JPL Open House 2014

This past weekend, October 11th and 12th, marked the return of the NASA Jet Propulsion Laboratory’s (JPL) annual Open House. The 2013 event was canceled due to the federal government’s budgetary issues. The Lofty Duo has attended JPL’s Open House in previous years, but this year only Doug was able to make the trek up and around Los Angeles to JPL’s home in Pasadena. JPL’s … Continue reading JPL Open House 2014

On Traveling: NASM & Other Serendipity

Last week, we were back at the University of Maryland. We lived in College Park, Maryland, in the early 1990s while Anna was earning her MFA and working at the Entomological Society of America and Doug was working for NASA at the Center for AeroSpace Information as an abstractor and indexer. The University of Maryland and the surrounding communities have changed in twenty years, with … Continue reading On Traveling: NASM & Other Serendipity
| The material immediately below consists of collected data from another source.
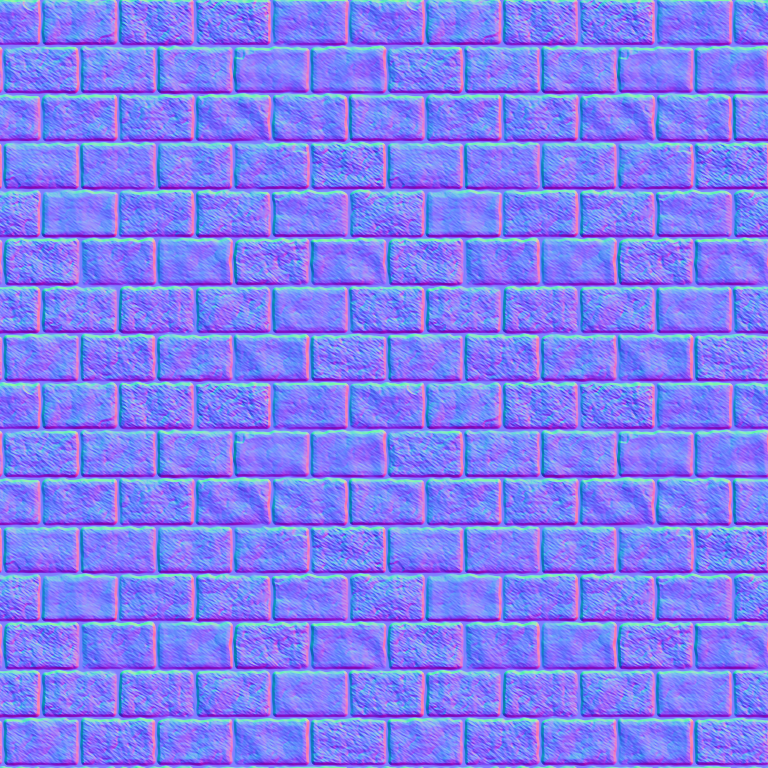
A three.js fragment shader for this texture map:

```glsl
// Tangent-space normal map of a running-bond brick wall, 10 bricks by 16 courses.
// A height field of bevelled boxes, grain and chips is built on a tile laid 2 by 2,
// then its slope is encoded as colour.
varying vec2 vUv;

vec2 hash2(vec2 cell) {
  vec3 q = fract(cell.xyx * vec3(0.1031, 0.1030, 0.0973));
  q += dot(q, q.yzx + 33.33);
  return fract((q.xx + q.yz) * q.zy);
}

float cornerDot(vec2 cell, vec2 corner, vec2 f, float wrap) {
  return dot(hash2(mod(cell + corner, wrap)) * 2.0 - 1.0, f - corner);
}

// Gradient noise that repeats every "wrap" cells
float gradientNoise(vec2 p, float wrap) {
  vec2 cell = floor(p), f = p - cell;
  vec2 u = f * f * f * (f * (f * 6.0 - 15.0) + 10.0);
  float low = mix(cornerDot(cell, vec2(0, 0), f, wrap), cornerDot(cell, vec2(1, 0), f, wrap), u.x);
  float high = mix(cornerDot(cell, vec2(0, 1), f, wrap), cornerDot(cell, vec2(1, 1), f, wrap), u.x);
  return mix(low, high, u.y);
}

float roundedBox(vec2 p, vec2 halfSize, float radius) {
  vec2 a = abs(p) - halfSize + radius;
  return length(max(a, 0.0)) + min(max(a.x, a.y), 0.0) - radius;
}

float wallHeight(vec2 p) {
  float wobble = gradientNoise(p * 43.0, 43.0);
  float broad = gradientNoise(p * 17.0 + 5.0, 17.0);

  // Courses, every other one shifted by half a brick
  vec2 grid = (p - vec2(0.008, 0.005) + vec2(broad, wobble) * 0.005) * vec2(5.0, 8.0);
  float course = floor(grid.y);
  grid.x -= 0.5 * mod(course, 2.0);
  vec2 brick = mod(floor(grid), vec2(5.0, 8.0));
  vec2 local = (fract(grid) - 0.5) / vec2(5.0, 8.0);
  vec2 look = hash2(brick + 3.7);
  vec2 wear = hash2(brick + 41.3);

  // Worn outline, thin bevel of uneven depth and softly rounded face
  float d = roundedBox(local, vec2(0.0985, 0.061) - 0.0015 * look, 0.011);
  d += 0.003 * wobble;
  float face = smoothstep(0.0005, -0.0075, d);
  float height = (0.0085 + 0.009 * broad) * face + 0.0045 * smoothstep(0.0, -0.018, d);

  // Grain: small pits and fine grit, rougher on some bricks
  float pits = gradientNoise(p * 67.0 + 11.0, 67.0);
  float grit = gradientNoise(vec2(p.x + p.y, p.y) * 113.0, 113.0);
  float grain = 0.003 * broad + 0.0015 * wobble;
  grain += mix(0.35, 1.35, look.x) * (0.0021 * pits + 0.0021 * grit + 0.005 * min(pits + 0.15, 0.0));

  // Chipped corners on a few bricks
  vec2 corner = sign(wear - 0.5) * vec2(0.085, 0.052);
  float chip = 0.024 - length((local - corner) * vec2(0.7, 1.0)) + 0.02 * wobble + 0.008 * pits;
  grain -= 0.005 * smoothstep(0.0, 0.012, chip) * step(0.72, look.y);

  // Each brick sits at a slight tilt
  return height + face * (grain + dot(local, wear - 0.5) * 0.1);
}

void main() {
  vec2 p = vUv * 2.0;
  vec2 e = vec2(0.0014, 0.0);
  vec2 fall = vec2(wallHeight(p - e.xy) - wallHeight(p + e.xy),
                   wallHeight(p - e.yx) - wallHeight(p + e.yx)) / (2.0 * e.x);
  vec3 normal = normalize(vec3(fall, 1.0));
  gl_FragColor = vec4(normal * 0.5 + 0.5, 1.0);
}
```
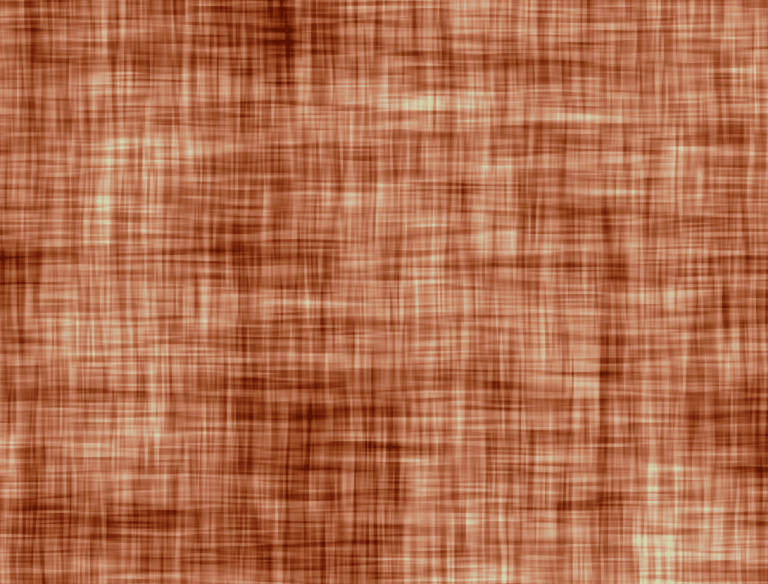
This texture is drawn by a Shadertoy shader. Its source:

```glsl
const int   OCTAVES      = 6;
const float BAND_FREQ    = 5.6;    // widest bands per canvas height
const float ACROSS_GROWTH = 2.13;  // thinning of threads per octave
const float STREAK_FREQ  = 0.95;   // longest streaks per canvas height
const float ALONG_GROWTH = 1.75;   // shortening of streaks per octave
const float CELL_JITTER  = 0.75;
const float CELL_FALLOFF = 4.0;
const float CELL_SPREAD  = 0.232;  // standard deviation of the cell noise
const float WOBBLE       = 0.0008;
const float CONTRAST     = 1.03;
const float BRIGHTNESS   = -0.06;

// Strength of each octave, from broad bands to fine threads
const float STRENGTH[OCTAVES] = float[OCTAVES](1.0, 0.85, 0.7, 0.8, 1.1, 1.45);

// Dye colours and the tone, in standard deviations, at which each one sits
const int SHADES = 8;
const vec3 DYE[SHADES] = vec3[SHADES](
    vec3(0.36, 0.07, 0.00),
    vec3(0.52, 0.20, 0.07),
    vec3(0.62, 0.32, 0.17),
    vec3(0.69, 0.40, 0.27),
    vec3(0.76, 0.49, 0.36),
    vec3(0.80, 0.58, 0.45),
    vec3(0.82, 0.69, 0.57),
    vec3(0.83, 0.83, 0.66));
const float TONE[SHADES] = float[SHADES](
    -2.8, -1.6, -0.75, -0.06, 0.6, 1.28, 2.05, 2.9);

vec3 hash3(vec2 cell) {
    vec3 h = fract(cell.xyx * vec3(0.1031, 0.1030, 0.0973));
    h += dot(h, h.yxz + 33.33);
    return fract((h.xxy + h.yzz) * h.zyx);
}

// Smooth cellular noise: random tones blended by distance to jittered points
float cellNoise(vec2 p, float seed) {
    vec2 base = floor(p);
    float total = 0.0, weights = 0.0;
    for (int y = -1; y <= 1; y++) {
        for (int x = -1; x <= 1; x++) {
            vec2 cell = base + vec2(x, y);
            vec3 rnd = hash3(cell + seed);
            vec2 d = cell + 0.5 + CELL_JITTER * (rnd.xy - 0.5) - p;
            float w = exp(-CELL_FALLOFF * dot(d, d));
            total += w * rnd.z;
            weights += w;
        }
    }
    return (total / weights - 0.5) / CELL_SPREAD;
}

// Crossed warp and weft streaks, scaled to unit deviation
float weave(vec2 p) {
    vec2 freq = vec2(BAND_FREQ, STREAK_FREQ);
    float sum = 0.0, power = 0.0;
    for (int i = 0; i < OCTAVES; i++) {
        float seed = 41.0 + 67.0 * float(i);
        float warpThreads = cellNoise(p * freq, seed);
        float weftThreads = cellNoise(p.yx * freq, seed + 509.0);
        sum += STRENGTH[i] * (warpThreads + weftThreads);
        power += 2.0 * STRENGTH[i] * STRENGTH[i];
        freq *= vec2(ACROSS_GROWTH, ALONG_GROWTH);
    }
    return sum / sqrt(power);
}

vec3 dyeColor(float tone) {
    vec3 color = DYE[0];
    for (int i = 1; i < SHADES; i++) {
        float t = (tone - TONE[i - 1]) / (TONE[i] - TONE[i - 1]);
        color = mix(color, DYE[i], clamp(t, 0.0, 1.0));
    }
    return color;
}

void mainImage(out vec4 fragColor, in vec2 fragCoord) {
    vec2 p = fragCoord / iResolution.y;

    // Gentle bending of the threads
    p += WOBBLE * (sin(p.yx * vec2(13.0, 11.0) + vec2(0.7, 2.1))
                 + 0.5 * sin(p.yx * vec2(31.0, 27.0) + p * 5.0));

    float tone = CONTRAST * weave(p) + BRIGHTNESS;
    fragColor = vec4(dyeColor(tone), 1.0);
}
```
The Next Year: Countdown to The Cold War, Cancer, and Space Exploration

August 6, 1945: An atomic weapon named “Little Boy” was dropped on Hiroshima, Japan. An estimated 70,000 people—almost one-third of the city’s population—and more than 90% of the physicians and nurses were killed by the bombing that day. In the days, months, and years after that event and the bombing of Nagasaki three days later, others died as a result of radiation exposure and related … Continue reading The Next Year: Countdown to The Cold War, Cancer, and Space Exploration

Space Probes

While the word probe is used conversationally to mean to examine physically or refers to an instrument designed for that sort of physical examination, the word probe comes from a Latin word meaning to test or the result of such a test, proof. Today, we celebrate both senses of this word and the spacecraft that embody both meanings, that carry out our examination and testing … Continue reading Space Probes

NASA’s Toughest Week

Every year, NASA has a Day of Remembrance during this—its toughest—week. On January 27, 1967, during a ground test of Apollo 1, a fire broke out. All three astronauts inside the spacecraft died. On January 28, 1986, just 73 seconds into its 25th flight, the space shuttle Challenger broke apart and fell in pieces to the ocean below. All seven astronauts inside the crew compartment … Continue reading NASA’s Toughest Week

Launch Pad: Facts about the Moon

On Sunday, we returned from Launch Pad, the astronomy workshop for writers. Our minds are overflowing with facts and ideas. Our first post about Launch Pad dealt with how Earth experiences seasons. (Hint: It’s not the distance; it’s the angle.) Now, we’ll take a small step—in astronomical terms—and share five things we learned about the Moon. The far side of the Moon is not the … Continue reading Launch Pad: Facts about the Moon

Writing in General, and Science Writing in Particular: National Geographic

Joy. As emotions go, it’s a relatively straightforward one to communicate. We can share with others our joy in doing something in so many ways: the tone of our voice, facial expression, even the way we move. After watching Jamie Shreeve (at the Santa Fe Science Writing Workshop) describe his role as an editor at National Geographic, it’s clear that this is a man who … Continue reading Writing in General, and Science Writing in Particular: National Geographic

Interview: Norm Thagard

While we were in Florida for the last journey of space shuttle Atlantis, we met up with some astronauts. This experience reminded us of our happenstance interviews of two years earlier, which you can find at “A Year of Lofty Interviews.” Two weeks ago, we posted our follow-up interview with Apollo 16 astronaut Charlie Duke. Today, we share our conversation with shuttle astronaut Norm Thagard. Thagard flew … Continue reading Interview: Norm Thagard

Sputnik, NASA, and Generation Space

On Friday, October 4, 1957, a gleaming aluminum sphere, roughly the size of beach ball,  weighing 184 pounds and studded with four whip-like antennae, was lofted into orbit around Earth. Sputnik changed the world in both large and small ways. That same weekend in Doug’s grandparent’s house, a litter of kittens was born. The firstborn, a tiny black-and-white female, was named Sputnika after the Russian … Continue reading Sputnik, NASA, and Generation Space

Plutonium at Its Worst and Best

  This week marks the anniversary of the bombings of Hiroshima and Nagasaki on August 6 and 9, respectively, in 1945. Tens of thousands died on those dates, and more people died, as a result of radiation sickness, in the weeks and years following. War reveals human beings at their worst. Nuclear weapons represent our largest, surest capability for self-destruction. In commemoration for that time, … Continue reading Plutonium at Its Worst and Best